In my first set of “Tips”, I reminded bird-keepers of the need to ensure that someone else could look after your birds if you were unwell or otherwise unable to do so yourself.
I also urged bird-keepers to ensure that they have plenty of food ready for their birds in case this Covid-19 lockdown is a long haul. Read the first set of tips here
Food purchased from a company such as Haith’s may have sufficed during the winter months but can now be usefully supplemented in various ways. Supplements vary widely. They can, of course, be ordered from the company. Alternatively, especially now that we are all confined, additional appetising food items can be concocted from produce in the kitchen - such as a slice of apple (much favoured by some finches) or boiled egg. Even the eggshell can be used. Dried and crushed and then mixed with seed, eggshell provides an extra boost of calcium – important for all birds, but especially for females (hens) as they enter the breeding season.
These dandelion heads look healthy, but why is the chickweed so dry and wilting? It is probably just desiccated following the hot weather, but spraying cannot be excluded
Wild food is now becoming freely available in the form of such “weeds” as dandelions, groundsel and chickweed. These can be collected by the roadside, on one’s daily walk, as well as from rough, waste, areas of ground, both in town and in the country. There appear to be more such plants growing than one would expect at present, probably a result of less traffic and reduced clearing and cutting of the roadside verges. The spraying of land with herbicidal and other chemicals is also likely to be less widespread now but, as every experienced bird-keeper knows, it is always good practice to wash leaves and seed heads from wild plants in cold running water before offering them to birds.
A roadside junction where various “weeds”, many suitable for feeding birds, grow undisturbed
The corner and one edge of this farmer’s field shows dead, brown, vegetation indicative of spraying, probably with glyphosate (“Roundup”). Avoid collecting wild plants in such an area
As I stressed in my first set of “Tips for bird-keepers”, one of the few benefits of the Covid-19 lock-down is that the fancier can devote much more attention to birds. Time just sitting and watching is well-spent. Not only can this help in ‘managemental’ decisions, such as the choice of birds for pairing-up, but it can also assist in the early detection of disease. Everyone knows that a good bird-keeper recognises ill-health in his/her charges long before a vet is likely to do so – even one like me who has kept birds during long periods of my life. Now, then, is the time to hone those skills. Watch how individual birds behave and how they react to one another. Check that there are no obvious signs of impending ill-health, such as pronounced respiration, fluffed-up feathers, or asymmetry of the eyes (one eye more round or oval than the other).

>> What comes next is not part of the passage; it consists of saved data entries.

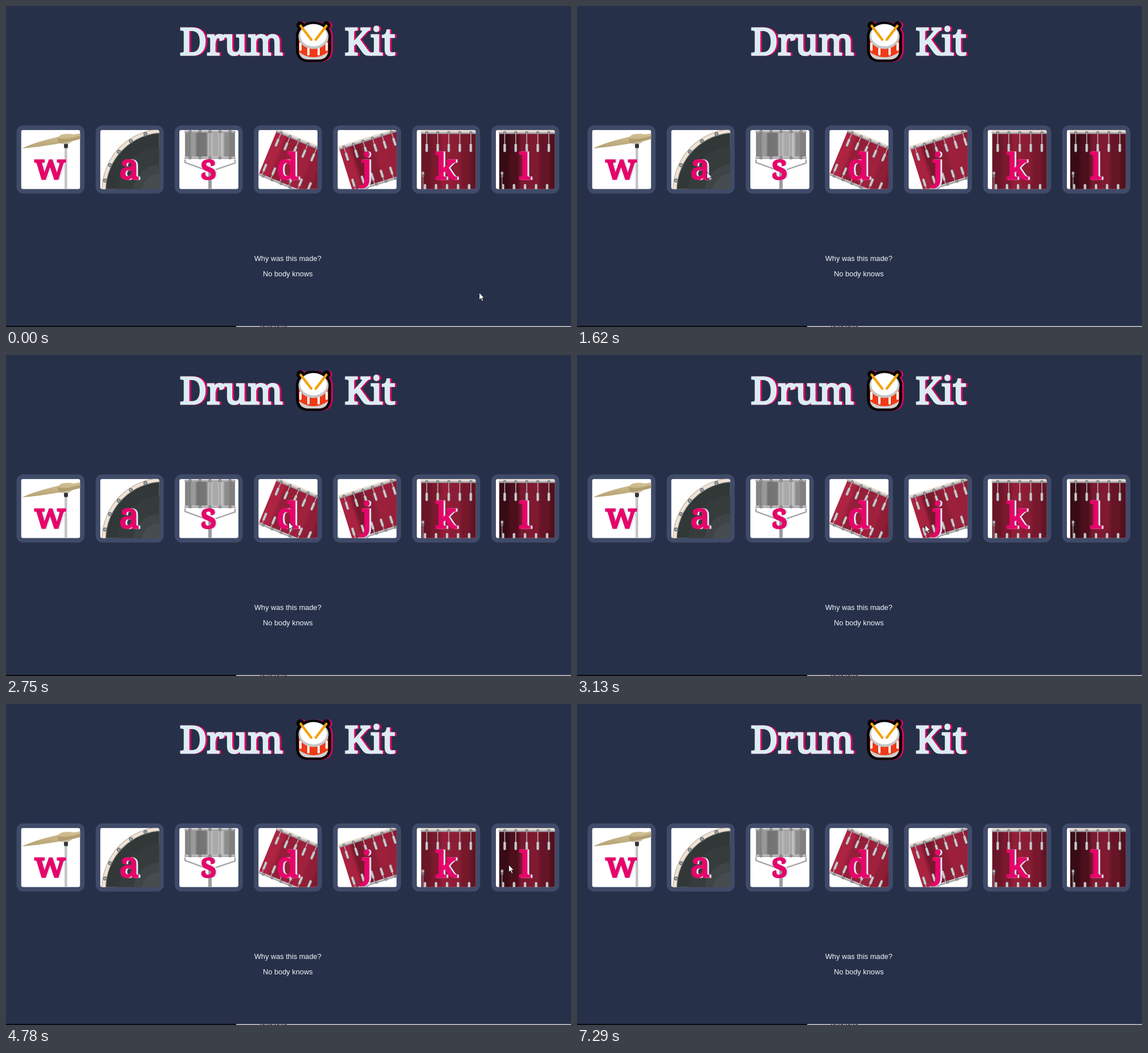
These frames come from a looping animation (994x564 px, 8.04 s). An HTML page:

```html
<!DOCTYPE html>
<html lang="en">
<head>
<meta charset="utf-8">
<title>Drum Kit</title>
<style>
  html, body { margin: 0; width: 100%; height: 100%; overflow: hidden; background: #273049; }
  svg { display: block; }
  .slab { font-family: "Noto Serif", serif; stroke-width: 3.2; }
  .title { font-size: 66px; letter-spacing: -.6px; fill: #dbedf3; stroke: #dbedf3; }
  .pink { filter: drop-shadow(3px 0 0 #da0463); }
  .key { font-size: 62px; text-anchor: middle; fill: #e6056a; stroke: #e6056a; filter: drop-shadow(3px 0 0 #dbedf3); }
  .note { font: 12.8px "Liberation Sans", Arial, sans-serif; text-anchor: middle; fill: #eef8fb; }
  .pressed { opacity: .5; filter: drop-shadow(0 3px 2px #dbedf3); }
</style>
</head>
<body>
<svg width="994" height="564" viewBox="0 0 994 564">
  <defs>
    <clipPath id="pad"><rect width="104" height="104" rx="4"/></clipPath>
    <clipPath id="shell"><path d="M515 52V76Q515 94 533 94H549Q567 94 567 76V52Z"/></clipPath>
    <linearGradient id="brass" x2="0" y2="1">
      <stop stop-color="#d3c195"/><stop offset="1" stop-color="#b5a173"/>
    </linearGradient>
  </defs>

  <text class="slab title pink" x="305.5" y="85.5">Drum</text>
  <text class="slab title pink" x="595.5" y="85.5">Kit</text>
  <g class="pink">
    <g fill="#050505">
      <path d="M510 50H572V76Q572 98.500 549 98.500H533Q510 98.500 510 76Z"/>
      <ellipse cx="541" cy="52" rx="31" ry="24.500"/>
      <circle cx="518" cy="34" r="7"/><circle cx="564" cy="34" r="7"/>
    </g>
    <g clip-path="url(#shell)">
      <rect x="514" y="52" width="54" height="44" fill="#f03a17"/>
      <path d="M514 80Q541 100 568 80V96H514Z" fill="#cfcfd1"/>
      <path d="M518 66V77M532 72V85M550 72V85M564 66V77" stroke="#fff" stroke-width="4" stroke-linecap="round"/>
    </g>
    <ellipse cx="541" cy="53.500" rx="26.500" ry="22" fill="#c5c6c8"/>
    <ellipse cx="541" cy="51.500" rx="23.500" ry="19.500" fill="#fff"/>
    <path d="M518.500 35L537 59M563.500 35L545 59" stroke="#f2a10c" stroke-width="4.500" stroke-linecap="round"/>
  </g>

  <g id="kit"></g>

  <text class="note" x="495.8" y="448">Why was this made?</text>
  <text class="note" x="495.8" y="475">No body knows</text>

  <rect y="562" width="405" height="2" fill="#0b0b0e"/>
  <rect x="405" y="562" width="589" height="1" fill="#8a8795"/>
  <rect x="405" y="563" width="589" height="1" fill="#cfc7cf"/>
  <path d="M447 563.3H495" stroke="#4c4850" stroke-width="1.4" stroke-dasharray="2 2 4 2 1 2"/>

  <path id="arrow" d="M.5 .5V13.5L3.4 10.8L5.6 15.6L7.7 14.7L5.6 10H9.4Z" fill="#fff" stroke="#15151b" stroke-width=".9"/>
  <circle id="halo" r="10" fill="#ffe000" opacity=".62"/>
</svg>
<script>
const LOOP = 8040, TICK = 125;
const $ = id => document.getElementById(id);
const times = (n, f) => Array.from({ length: n }, (_, i) => f(i)).join('');
const rect = (x, y, w, h, fill, rx = 0) =>
  `<rect x="${x}" y="${y}" width="${w}" height="${h}" rx="${rx}" fill="${fill}"/>`;
const line = (d, color, width) => `<path d="${d}" fill="none" stroke="${color}" stroke-width="${width}"/>`;
const ball = (x, y, r, fill) => `<circle cx="${x}" cy="${y}" r="${r}" fill="${fill}"/>`;

// A cylinder wall: even bands of the given lightness with soft seams.
let walls = 0;
function wall(w, h, hue, sat, lights) {
  const id = 'wall' + walls++, n = lights.length;
  const stops = lights.map((l, i) => [.2, .8].map(e =>
    `<stop offset="${(i + e) / n}" stop-color="hsl(${hue} ${sat}% ${l}%)"/>`).join('')).join('');
  return `<linearGradient id="${id}">${stops}</linearGradient>` + rect(0, 0, w, h, `url(#${id})`);
}

// A tension rod with its lug, pointing down (dir 1) or up (dir -1).
function lug(x, y, rod, dir) {
  const top = dir > 0 ? y + rod : y - rod - 15;
  return line(`M${x} ${y}v${dir * rod}`, '#b9b4b8', 1.5) +
    rect(x - 2.5, top, 5, 15, '#74666b', 2) + rect(x - 2, top, 3.8, 14.6, '#c9c7ca', 2);
}

function hoop(w, y, gap) {
  const n = Math.ceil(w / gap);
  return rect(-1, y - 2, w + 2, 4, '#a9a6a9', 1.5) + rect(-1, y - 2, w + 2, 1.3, '#d6d3d5') +
    times(n, i => ball(gap * (i + .5), y, 2.7, '#77777b') + ball(gap * (i + .5), y, 1.2, '#b5b5b9'));
}

function tom({ x, y, turn, w, h, gap, rod, lights }) {
  return `<g transform="translate(${x} ${y}) rotate(${turn})">` + wall(w, h, 347, 66, lights) +
    line(`M-1 -3.5H${w}`, '#e4cfb4', 1.4) + hoop(w, 0, gap) + hoop(w, h, gap) +
    times(Math.ceil(w / gap), i => lug(gap * (i + .5), 2, rod, 1) + lug(gap * (i + .5) - 3, h - 2, 5, -1)) + '</g>';
}

function floorTom(x, lights) {
  return tom({ x, y: 5, turn: 0, w: 112 - x, h: 112, gap: 19.4, rod: 17, lights }) +
    rect(9, 73, 4, 10, '#77757a', 1) + ball(11, 76, 2.3, '#b5b3b7') + line('M11 81V104', '#89868b', 1.5);
}

function cymbal() {
  return rect(76.8, 30, 4, 74, '#b0afb2') + rect(78, 30, 1.3, 74, '#d8d8db') +
    rect(75.5, 24, 7, 8, '#34343a', 2) +
    '<path d="M2 32.500Q22 22 66 12Q70 7 79 7Q88 6 92 8L104 6V16Q60 27 2 32.500Z" fill="url(#brass)"/>' +
    '<path d="M64 14Q78 19 104 10V16Q92 19 90 20Q84 26 77 25Q70 25 66 22Z" fill="#a08d5f" opacity=".55"/>';
}

function bass() {
  const cx = 112, cy = 107, r = 105;
  const rings = [[109.5, '#bfae9b'], [108.3, '#efe3d6'], [103, '#a5a19b'], [101.7, '#323838'], [78, '#363c3c'], [46, '#3f4546'], [29, '#474c4e']];
  return rings.map(([r, fill]) => ball(cx - (103 - Math.min(r, 103)) / 8, cy, r, fill)).join('') +
    times(6, i => {
      const a = (190 + i * 15.5) * Math.PI / 180;
      const x = cx + r * Math.cos(a), y = cy + r * Math.sin(a);
      return ball(x, y, 3.6, '#747a7b') + ball(x, y, 1.8, '#a9aeb0');
    });
}

function snare() {
  return rect(51, 70, 6, 34, '#9b9b9e') + line('M10 52V57L51 72H57L98 58V52', '#a5a5a9', 2.4) +
    '<g transform="translate(10 3)">' + wall(88, 47, 0, 0, [52, 60, 45, 46, 72, 66, 74, 55, 50]) +
    hoop(88, 0, 17.6) + hoop(88, 46, 17.6) + times(5, i => line(`M${8.8 + 17.6 * i} 3V44`, '#77777b', .8)) + '</g>';
}

const kit = {
  w: cymbal(),
  a: bass(),
  s: snare(),
  d: tom({ x: 32, y: 2, turn: 22.5, w: 112, h: 82, gap: 17, rod: 9, lights: [41, 35, 36, 38, 34, 30] }),
  j: tom({ x: 3, y: 33, turn: -17.5, w: 116, h: 79, gap: 17.5, rod: 8, lights: [40, 28, 33, 37, 36, 32] }),
  k: floorTom(8, [25, 29, 35, 33, 28, 23]),
  l: floorTom(6, [13, 18, 29, 30, 24, 19])
};

$('kit').innerHTML = Object.entries(kit).map(([key, art], i) =>
  `<g transform="translate(${18.5 + 139.2 * i} 209.8)"><g class="tile">` +
  rect(0, 0, 119.7, 119.6, '#404b69', 12) +
  `<g transform="translate(8 8)" clip-path="url(#pad)">${rect(0, 0, 104, 104, '#fff')}${art}</g>` +
  `<text class="slab key" x="59.3" y="94.2">${key}</text></g></g>`).join('');
const tiles = [...document.querySelectorAll('.tile')];

// Pointer stops: x, y, tick of arrival, tick of leaving.
const stops = [
  [832, 503, 0, 0],
  [97, 274, 5, 8], [228, 291, 12, 14], [368, 291, 16, 19], [497, 293, 22, 24],
  [612, 298, 25, 27], [757, 288, 30, 32], [884, 282, 38, 40],
  [912, 476, 44, 45], [966, 566, 50, 64]
];

function pointer(tick) {
  const i = stops.findLastIndex(s => s[2] <= tick);
  const [x, y, , leave] = stops[i];
  if (tick <= leave || i === stops.length - 1) return [x, y];
  const [nx, ny, arrive] = stops[i + 1];
  const p = 1 - (1 - (tick - leave) / (arrive - leave)) ** 2;
  return [x + (nx - x) * p, y + (ny - y) * p];
}

// Each tile is clicked one tick before the pointer leaves and stays pressed for the next.
function draw(t) {
  const tick = Math.floor(t / TICK);
  const [x, y] = pointer(tick);
  $('arrow').setAttribute('transform', `translate(${x} ${y})`);
  $('halo').setAttribute('transform', `translate(${x} ${y + 2})`);
  const leaving = tiles.map((_, i) => stops[i + 1][3]);
  $('halo').style.display = leaving.includes(tick + 1) ? '' : 'none';
  tiles.forEach((tile, i) => tile.classList.toggle('pressed', tick === leaving[i]));
}

const start = performance.now();
function run() {
  draw((performance.now() - start) % LOOP);
  requestAnimationFrame(run);
}
run();
</script>
</body>
</html>
```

Examining droppings (in this case from a pigeon), using a hand-lens
When cleaning a cage or nest box, be sure to observe the droppings carefully – a hand-lens/ magnifying glass can help. Remember that changes in the white (urate) portion of the dropping may indicate a problem with the kidneys while alterations in the dark part reflect what is happening in the bird’ intestinal tract.
Healthy baby budgerigars, only just a few days old. Normal droppings can be seen amongst the nest material.
*Photo courtesy of Chris Snell
If a bird is unwell, isolate it and apply TLC (tender loving care), especially provision of warmth and water to drink. Be prepared to encourage or help the bird to drink and feed – bird-keepers are good at this!
I shall write about getting access to veterinary advice in “Tips” “no 3”.
John E Cooper FRCVS
Veterinary Advisor to Haith’s.